Form the dough into a ball and rub a little olive oil over the surface, so that it is lightly greased. Put it into a clean bowl, cover with clingfilm and leave in a warm place for at least 2 hours, I've left it a lot longer than this and it doesn't seem to be a problem. The dough should more or less double in size.

When you're ready to make the pizza, preheat the oven to the hottest possible setting  (240°C on mine). Divide the dough into four roughly equal parts (you can weigh them if you want to be really precise) and roll each one out. It may seem far too small to fit into your pizza tray and it will keep springing back first of all but do persevere! (In our house, this is my partner's job - I make the dough, he rolls it out, great teamwork...). If you don't want it that thin, you can divide the dough into three parts rather than four.

TOPPING (per pizza)

About 2 tablespoons of passata
125g mozzarella (I use the normal mozzarella for pizza, not buffalo), thinly sliced
Drizzle of extra virgin olive oil
Dried oregano

Lightly grease the pizza trays and stretch the dough to fit. Then cover with the passata (it should just be a very thin layer), a pinch of salt and a sprinkle of oregano. Add the cheese, drizzle over the olive oil and put in the oven. It takes about 10 minutes to cook but keep an eye on it as all ovens vary. After about 8 minutes, I take the pizza off the tray and slide it back directly onto an oven shelf for the last minute or two.

If you're using parma ham, put it on the pizza after it's been cooked, along with fresh basil. Other meats like cooked ham or salami and toppings like olives, capers, anchovies etc can all be put on the pizza before it goes in the oven. Don't overlook the plain margherita though - when it's homemade like this, it's really delicious!

Eat while it's still piping hot accompanied by a cold beer or a young Sangiovese or Barbera if you prefer wine.

1 comment:

  1. This looks great. We do a pizza but it is heavily influenced by our British heritage.
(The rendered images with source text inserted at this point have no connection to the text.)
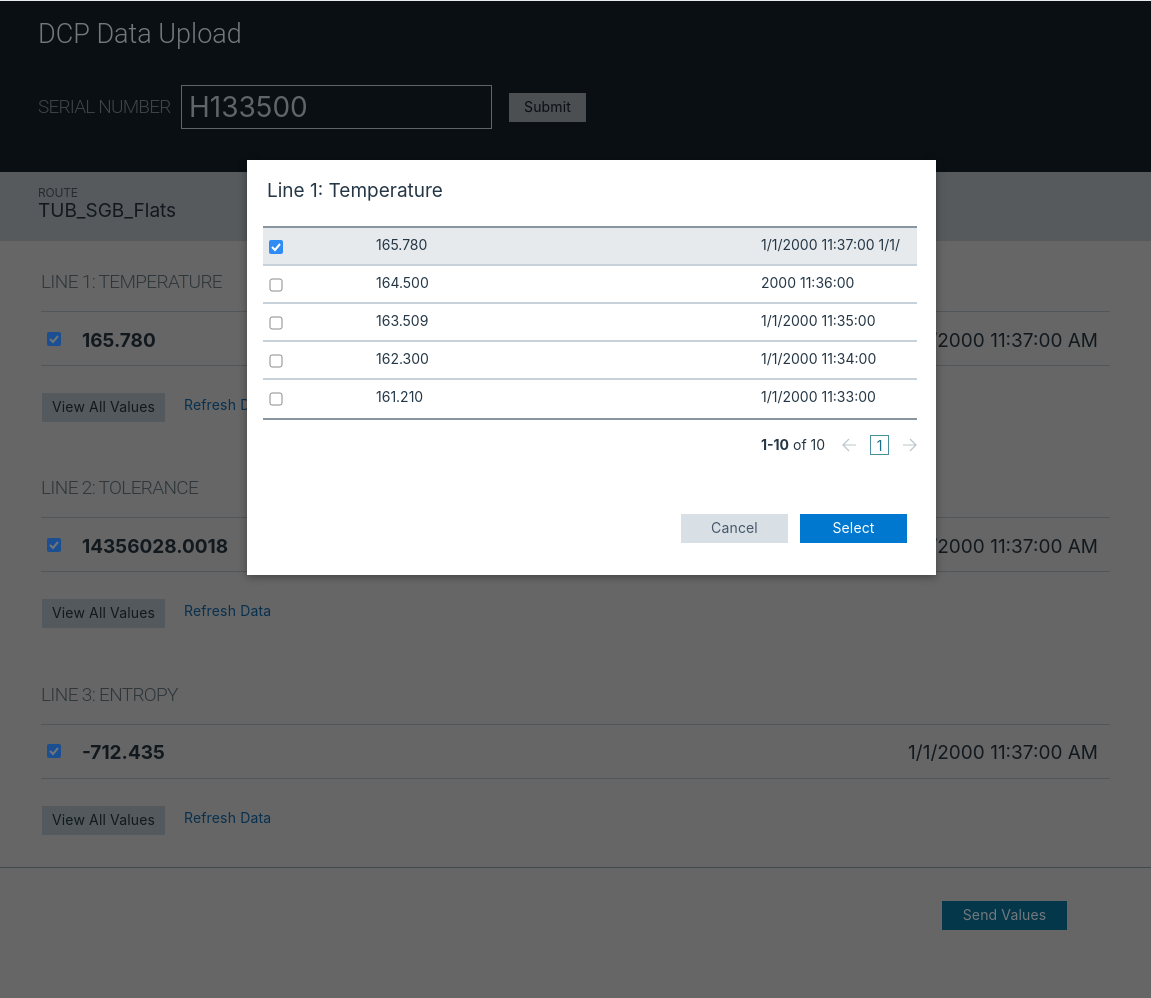
<!DOCTYPE html>
<html lang="en">
<head>
<meta charset="utf-8">
<title>DCP Data Upload</title>
<style>
:root {
  --page: #666666;
  --header: #090f13;
  --strip: #565a5d;
  --ink-dim: #12191e;
  --muted-dim: #2e363b;
  --rule-dim: #50565a;
  --button-dim: #53595d;
  --link-dim: #08304f;
  --teal-dim: #04374a;
  --check-dim: #1b4f91;
  --ink: #253746;
  --rule: #c8d2da;
  --rule-strong: #8996a0;
  --row-on: #e6eaed;
  --grey: #d8dfe5;
  --blue: #0078d0;
  --check: #2f8cf5;
}
* { box-sizing: border-box; margin: 0; padding: 0; }
body {
  position: relative; width: 1151px; height: 998px; overflow: hidden;
  background: var(--page); color: var(--ink-dim);
  font: 14px/20px Inter, "Liberation Sans", sans-serif; white-space: nowrap;
}
a { text-decoration: none; color: inherit; }
.symbols { position: absolute; width: 0; height: 0; }
.button {
  display: block; height: 29px; line-height: 27px; text-align: center;
  font-size: 14px; letter-spacing: .15px;
}

.header { height: 172px; padding: 13px 38px 0; background: var(--header); border-top: 1px solid #e9ebec; }
.header h1 { font: 300 27px/40px Roboto, sans-serif; color: #73787b; }
.serial { display: flex; align-items: center; margin-top: 31px; height: 44px; }
.serial-label { width: 143px; font: 300 19px/42px Roboto, sans-serif; letter-spacing: -.8px; color: #3f464b; }
.serial-value {
  width: 311px; height: 44px; padding-left: 7px; border: 1px solid #5e6468;
  font-size: 28px; line-height: 43px; color: #5f6568;
}
.serial .button { width: 77px; margin-left: 17px; background: #4b4f52; color: var(--header); }

.strip { display: flex; height: 69px; padding: 11px 38px 0; background: var(--strip); }
.fact { width: 903px; }
.fact dt { font-size: 12px; line-height: 19px; letter-spacing: -.2px; color: #252c31; }
.fact dd { font-size: 19px; line-height: 18px; }

.lines { height: 627px; padding: 31px 41px 0; border-bottom: 1px solid #434a4e; }
.line { height: 206.3px; }
.line h2 { height: 39px; font: 300 19px/20px Roboto, sans-serif; letter-spacing: -.65px; color: var(--muted-dim); }
.reading {
  display: flex; align-items: center; height: 55px; padding: 4px 12px 0 6px;
  border: solid var(--rule-dim); border-width: 1px 0; font-size: 19px;
}
.reading svg { width: 14px; height: 14px; margin-top: -4px; color: var(--check-dim); }
.reading strong { margin-left: 21px; }
.reading time { margin-left: auto; }
.line-actions { display: flex; padding: 27px 0 0 1px; }
.line-actions .button { width: 123px; line-height: 28px; background: var(--button-dim); }
.line-actions .refresh { margin-left: 19px; line-height: 24px; letter-spacing: .15px; color: var(--link-dim); }

.footer { display: flex; justify-content: flex-end; padding: 33px 84px 0 0; }
.footer .button { width: 125px; background: var(--teal-dim); color: #737a7d; }

.dialog {
  position: absolute; left: 247px; top: 160px; width: 689px; height: 415px;
  padding: 21px 19px 0 16px; background: #fff; color: var(--ink);
  box-shadow: 0 2px 8px rgba(0, 0, 0, .35);
}
.dialog h2 { height: 45px; padding-left: 4px; font-size: 19px; font-weight: 400; line-height: 20px; }
.values {
  display: grid; grid-template-rows: repeat(5, 1fr); height: 194px; list-style: none;
  border: solid var(--rule-strong); border-width: 2px 0;
}
.values li {
  display: grid; grid-template-columns: 113px 385px 1fr; align-items: center;
  padding-bottom: 3px; border-bottom: 2px solid var(--rule);
}
.values li:last-child { border-bottom: 0; padding-bottom: 5px; }
.values .selected { background: var(--row-on); }
.values svg { width: 14px; height: 14px; margin: 5px 0 0 6px; color: var(--check); }
.pager { display: flex; align-items: center; height: 21px; margin-top: 14px; padding-left: 498px; }
.pager .count { width: 82px; }
.pager svg { width: 14px; height: 14px; flex: none; }
.pager .current {
  width: 19px; height: 20px; margin: 0 14px 0 14px; border: 1px solid #4b8ea0;
  text-align: center; line-height: 19px; color: #1c6f88; flex: none;
}
.dialog-actions { display: flex; justify-content: flex-end; gap: 12px; margin-top: 59px; padding-right: 10px; }
.dialog-actions .button { width: 107px; }
.cancel { background: var(--grey); color: #46586a; }
.select { background: var(--blue); color: #fff; }
</style>
</head>
<body>
<svg class="symbols" aria-hidden="true">
  <defs>
    <symbol id="checked" viewBox="0 0 14 14">
      <rect width="14" height="14" rx="2" fill="currentColor"/>
      <polyline points="3,7 6,10 11,4" fill="none" stroke="var(--tick, #fff)" stroke-width="2"/>
    </symbol>
    <symbol id="unchecked" viewBox="0 0 14 14">
      <rect x="1" y="1" width="12" height="12" rx="2" fill="#fff" stroke="#8a8a8a"/>
    </symbol>
    <symbol id="arrow" viewBox="0 0 14 14">
      <path d="M14 7H1M7 1L1 7L7 13" fill="none" stroke="#bcc5cc" stroke-width="1.2"/>
    </symbol>
  </defs>
</svg>

<header class="header">
  <h1>DCP Data Upload</h1>
  <div class="serial">
    <span class="serial-label">SERIAL NUMBER</span>
    <span class="serial-value">H133500</span>
    <a class="button" href="#">Submit</a>
  </div>
</header>

<dl class="strip">
  <div class="fact"><dt>ROUTE</dt><dd>TUB_SGB_Flats</dd></div>
  <div class="fact"><dt>PART REVISION</dt><dd>See MWS</dd></div>
</dl>

<main class="lines" style="--tick: #70757a">
  <section class="line">
    <h2>LINE 1: TEMPERATURE</h2>
    <div class="reading"><svg role="img" aria-label="Checked"><use href="#checked"/></svg><strong>165.780</strong><time>1/1/2000 11:37:00 AM</time></div>
    <div class="line-actions"><a class="button" href="#">View All Values</a><a class="refresh" href="#">Refresh Data</a></div>
  </section>
  <section class="line">
    <h2>LINE 2: TOLERANCE</h2>
    <div class="reading"><svg role="img" aria-label="Checked"><use href="#checked"/></svg><strong>14356028.0018</strong><time>1/1/2000 11:37:00 AM</time></div>
    <div class="line-actions"><a class="button" href="#">View All Values</a><a class="refresh" href="#">Refresh Data</a></div>
  </section>
  <section class="line">
    <h2>LINE 3: ENTROPY</h2>
    <div class="reading"><svg role="img" aria-label="Checked"><use href="#checked"/></svg><strong>-712.435</strong><time>1/1/2000 11:37:00 AM</time></div>
    <div class="line-actions"><a class="button" href="#">View All Values</a><a class="refresh" href="#">Refresh Data</a></div>
  </section>
</main>

<footer class="footer"><a class="button" href="#">Send Values</a></footer>

<section class="dialog" role="dialog" aria-label="Line 1: Temperature">
  <h2>Line 1: Temperature</h2>
  <ul class="values">
    <li class="selected"><svg role="img" aria-label="Checked"><use href="#checked"/></svg><span>165.780</span><time>1/1/2000 11:37:00 1/1/</time></li>
    <li><svg role="img" aria-label="Not checked"><use href="#unchecked"/></svg><span>164.500</span><time>2000 11:36:00</time></li>
    <li><svg role="img" aria-label="Not checked"><use href="#unchecked"/></svg><span>163.509</span><time>1/1/2000 11:35:00</time></li>
    <li><svg role="img" aria-label="Not checked"><use href="#unchecked"/></svg><span>162.300</span><time>1/1/2000 11:34:00</time></li>
    <li><svg role="img" aria-label="Not checked"><use href="#unchecked"/></svg><span>161.210</span><time>1/1/2000 11:33:00</time></li>
  </ul>
  <nav class="pager" aria-label="Pages">
    <span class="count"><b>1-10</b> of 10</span>
    <svg role="img" aria-label="Previous"><use href="#arrow"/></svg>
    <a class="current" href="#">1</a>
    <svg role="img" aria-label="Next"><use href="#arrow" transform="matrix(-1 0 0 1 14 0)"/></svg>
  </nav>
  <div class="dialog-actions">
    <a class="button cancel" href="#">Cancel</a>
    <a class="button select" href="#">Select</a>
  </div>
</section>
</body>
</html>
Going to give this a whirl with our boys and their friends on Thursday. Going to try a very thin crust this time. Should be exciting.